Task details -> Print every line of the data exactly as shown.

Data records:
Start of Block

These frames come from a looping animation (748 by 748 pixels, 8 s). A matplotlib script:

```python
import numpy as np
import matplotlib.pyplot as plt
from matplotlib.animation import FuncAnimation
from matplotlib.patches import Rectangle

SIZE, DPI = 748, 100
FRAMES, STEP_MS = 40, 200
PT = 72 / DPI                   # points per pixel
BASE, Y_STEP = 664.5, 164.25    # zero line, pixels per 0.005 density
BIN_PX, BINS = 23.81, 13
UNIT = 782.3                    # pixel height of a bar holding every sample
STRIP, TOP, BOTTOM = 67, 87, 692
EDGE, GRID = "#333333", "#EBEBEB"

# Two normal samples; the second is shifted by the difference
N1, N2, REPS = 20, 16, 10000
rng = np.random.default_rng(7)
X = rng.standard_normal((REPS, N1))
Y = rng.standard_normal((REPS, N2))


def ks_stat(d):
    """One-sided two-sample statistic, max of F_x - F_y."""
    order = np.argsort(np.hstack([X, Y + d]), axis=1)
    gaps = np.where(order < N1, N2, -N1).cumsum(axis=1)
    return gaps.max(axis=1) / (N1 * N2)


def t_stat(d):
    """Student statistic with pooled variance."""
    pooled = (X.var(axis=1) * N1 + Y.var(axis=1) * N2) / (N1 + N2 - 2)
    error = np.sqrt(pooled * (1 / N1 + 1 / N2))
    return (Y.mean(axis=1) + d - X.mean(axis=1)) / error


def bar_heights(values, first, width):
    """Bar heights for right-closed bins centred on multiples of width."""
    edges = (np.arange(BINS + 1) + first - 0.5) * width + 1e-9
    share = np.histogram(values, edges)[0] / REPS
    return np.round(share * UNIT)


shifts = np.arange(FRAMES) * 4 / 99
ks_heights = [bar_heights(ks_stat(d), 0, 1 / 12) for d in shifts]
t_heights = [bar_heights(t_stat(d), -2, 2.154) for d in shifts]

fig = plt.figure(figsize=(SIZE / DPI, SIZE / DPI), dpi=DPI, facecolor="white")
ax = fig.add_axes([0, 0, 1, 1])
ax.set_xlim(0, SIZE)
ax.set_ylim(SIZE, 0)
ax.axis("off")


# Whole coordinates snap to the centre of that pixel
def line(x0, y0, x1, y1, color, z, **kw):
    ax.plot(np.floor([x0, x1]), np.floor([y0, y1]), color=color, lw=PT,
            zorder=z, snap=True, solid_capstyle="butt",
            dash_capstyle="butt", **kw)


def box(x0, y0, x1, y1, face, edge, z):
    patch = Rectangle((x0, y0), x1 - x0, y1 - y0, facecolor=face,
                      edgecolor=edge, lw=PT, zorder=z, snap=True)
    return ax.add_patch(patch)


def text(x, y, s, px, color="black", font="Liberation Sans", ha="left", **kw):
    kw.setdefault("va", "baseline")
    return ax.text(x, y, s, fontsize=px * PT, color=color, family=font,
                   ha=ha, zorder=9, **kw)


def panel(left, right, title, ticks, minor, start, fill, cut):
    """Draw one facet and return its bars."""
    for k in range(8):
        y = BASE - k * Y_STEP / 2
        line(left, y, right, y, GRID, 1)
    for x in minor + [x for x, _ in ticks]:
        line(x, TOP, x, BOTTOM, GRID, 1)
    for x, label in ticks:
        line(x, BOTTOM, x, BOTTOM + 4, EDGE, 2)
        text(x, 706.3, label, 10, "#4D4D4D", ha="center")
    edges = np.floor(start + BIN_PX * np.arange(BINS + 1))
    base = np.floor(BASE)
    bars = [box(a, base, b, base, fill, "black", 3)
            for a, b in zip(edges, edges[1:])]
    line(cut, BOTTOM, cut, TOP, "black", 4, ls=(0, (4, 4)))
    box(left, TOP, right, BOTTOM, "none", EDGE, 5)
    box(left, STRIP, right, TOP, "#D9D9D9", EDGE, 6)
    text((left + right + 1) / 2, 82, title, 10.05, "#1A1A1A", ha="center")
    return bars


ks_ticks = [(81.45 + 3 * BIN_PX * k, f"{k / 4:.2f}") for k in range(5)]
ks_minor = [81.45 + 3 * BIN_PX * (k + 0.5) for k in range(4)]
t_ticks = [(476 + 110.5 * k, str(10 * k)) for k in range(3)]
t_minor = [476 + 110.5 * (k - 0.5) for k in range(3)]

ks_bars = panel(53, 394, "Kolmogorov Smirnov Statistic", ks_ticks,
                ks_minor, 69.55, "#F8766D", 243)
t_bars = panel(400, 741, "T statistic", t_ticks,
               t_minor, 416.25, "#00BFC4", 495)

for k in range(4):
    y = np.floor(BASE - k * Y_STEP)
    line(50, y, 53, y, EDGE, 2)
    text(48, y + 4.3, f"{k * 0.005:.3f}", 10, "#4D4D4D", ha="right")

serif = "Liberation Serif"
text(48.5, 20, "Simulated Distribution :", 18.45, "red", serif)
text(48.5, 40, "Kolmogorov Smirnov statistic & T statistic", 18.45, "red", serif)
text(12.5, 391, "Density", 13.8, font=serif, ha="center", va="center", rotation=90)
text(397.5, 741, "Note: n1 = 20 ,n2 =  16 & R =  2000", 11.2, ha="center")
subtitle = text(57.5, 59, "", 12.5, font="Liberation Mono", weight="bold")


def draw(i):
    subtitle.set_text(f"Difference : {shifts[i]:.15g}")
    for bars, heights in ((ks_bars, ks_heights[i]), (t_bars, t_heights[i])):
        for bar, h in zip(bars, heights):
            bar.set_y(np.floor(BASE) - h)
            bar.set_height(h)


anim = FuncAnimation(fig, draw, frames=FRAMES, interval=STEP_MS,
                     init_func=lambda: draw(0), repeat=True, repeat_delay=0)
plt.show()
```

End of Block

Solution to this problem ->
These frames come from a looping animation (748 by 748 pixels, 8 s). A matplotlib script:

```python
import numpy as np
import matplotlib.pyplot as plt
from matplotlib.animation import FuncAnimation
from matplotlib.patches import Rectangle

SIZE, DPI = 748, 100
FRAMES, STEP_MS = 40, 200
PT = 72 / DPI                   # points per pixel
BASE, Y_STEP = 664.5, 164.25    # zero line, pixels per 0.005 density
BIN_PX, BINS = 23.81, 13
UNIT = 782.3                    # pixel height of a bar holding every sample
STRIP, TOP, BOTTOM = 67, 87, 692
EDGE, GRID = "#333333", "#EBEBEB"

# Two normal samples; the second is shifted by the difference
N1, N2, REPS = 20, 16, 10000
rng = np.random.default_rng(7)
X = rng.standard_normal((REPS, N1))
Y = rng.standard_normal((REPS, N2))


def ks_stat(d):
    """One-sided two-sample statistic, max of F_x - F_y."""
    order = np.argsort(np.hstack([X, Y + d]), axis=1)
    gaps = np.where(order < N1, N2, -N1).cumsum(axis=1)
    return gaps.max(axis=1) / (N1 * N2)


def t_stat(d):
    """Student statistic with pooled variance."""
    pooled = (X.var(axis=1) * N1 + Y.var(axis=1) * N2) / (N1 + N2 - 2)
    error = np.sqrt(pooled * (1 / N1 + 1 / N2))
    return (Y.mean(axis=1) + d - X.mean(axis=1)) / error


def bar_heights(values, first, width):
    """Bar heights for right-closed bins centred on multiples of width."""
    edges = (np.arange(BINS + 1) + first - 0.5) * width + 1e-9
    share = np.histogram(values, edges)[0] / REPS
    return np.round(share * UNIT)


shifts = np.arange(FRAMES) * 4 / 99
ks_heights = [bar_heights(ks_stat(d), 0, 1 / 12) for d in shifts]
t_heights = [bar_heights(t_stat(d), -2, 2.154) for d in shifts]

fig = plt.figure(figsize=(SIZE / DPI, SIZE / DPI), dpi=DPI, facecolor="white")
ax = fig.add_axes([0, 0, 1, 1])
ax.set_xlim(0, SIZE)
ax.set_ylim(SIZE, 0)
ax.axis("off")


# Whole coordinates snap to the centre of that pixel
def line(x0, y0, x1, y1, color, z, **kw):
    ax.plot(np.floor([x0, x1]), np.floor([y0, y1]), color=color, lw=PT,
            zorder=z, snap=True, solid_capstyle="butt",
            dash_capstyle="butt", **kw)


def box(x0, y0, x1, y1, face, edge, z):
    patch = Rectangle((x0, y0), x1 - x0, y1 - y0, facecolor=face,
                      edgecolor=edge, lw=PT, zorder=z, snap=True)
    return ax.add_patch(patch)


def text(x, y, s, px, color="black", font="Liberation Sans", ha="left", **kw):
    kw.setdefault("va", "baseline")
    return ax.text(x, y, s, fontsize=px * PT, color=color, family=font,
                   ha=ha, zorder=9, **kw)


def panel(left, right, title, ticks, minor, start, fill, cut):
    """Draw one facet and return its bars."""
    for k in range(8):
        y = BASE - k * Y_STEP / 2
        line(left, y, right, y, GRID, 1)
    for x in minor + [x for x, _ in ticks]:
        line(x, TOP, x, BOTTOM, GRID, 1)
    for x, label in ticks:
        line(x, BOTTOM, x, BOTTOM + 4, EDGE, 2)
        text(x, 706.3, label, 10, "#4D4D4D", ha="center")
    edges = np.floor(start + BIN_PX * np.arange(BINS + 1))
    base = np.floor(BASE)
    bars = [box(a, base, b, base, fill, "black", 3)
            for a, b in zip(edges, edges[1:])]
    line(cut, BOTTOM, cut, TOP, "black", 4, ls=(0, (4, 4)))
    box(left, TOP, right, BOTTOM, "none", EDGE, 5)
    box(left, STRIP, right, TOP, "#D9D9D9", EDGE, 6)
    text((left + right + 1) / 2, 82, title, 10.05, "#1A1A1A", ha="center")
    return bars


ks_ticks = [(81.45 + 3 * BIN_PX * k, f"{k / 4:.2f}") for k in range(5)]
ks_minor = [81.45 + 3 * BIN_PX * (k + 0.5) for k in range(4)]
t_ticks = [(476 + 110.5 * k, str(10 * k)) for k in range(3)]
t_minor = [476 + 110.5 * (k - 0.5) for k in range(3)]

ks_bars = panel(53, 394, "Kolmogorov Smirnov Statistic", ks_ticks,
                ks_minor, 69.55, "#F8766D", 243)
t_bars = panel(400, 741, "T statistic", t_ticks,
               t_minor, 416.25, "#00BFC4", 495)

for k in range(4):
    y = np.floor(BASE - k * Y_STEP)
    line(50, y, 53, y, EDGE, 2)
    text(48, y + 4.3, f"{k * 0.005:.3f}", 10, "#4D4D4D", ha="right")

serif = "Liberation Serif"
text(48.5, 20, "Simulated Distribution :", 18.45, "red", serif)
text(48.5, 40, "Kolmogorov Smirnov statistic & T statistic", 18.45, "red", serif)
text(12.5, 391, "Density", 13.8, font=serif, ha="center", va="center", rotation=90)
text(397.5, 741, "Note: n1 = 20 ,n2 =  16 & R =  2000", 11.2, ha="center")
subtitle = text(57.5, 59, "", 12.5, font="Liberation Mono", weight="bold")


def draw(i):
    subtitle.set_text(f"Difference : {shifts[i]:.15g}")
    for bars, heights in ((ks_bars, ks_heights[i]), (t_bars, t_heights[i])):
        for bar, h in zip(bars, heights):
            bar.set_y(np.floor(BASE) - h)
            bar.set_height(h)


anim = FuncAnimation(fig, draw, frames=FRAMES, interval=STEP_MS,
                     init_func=lambda: draw(0), repeat=True, repeat_delay=0)
plt.show()
```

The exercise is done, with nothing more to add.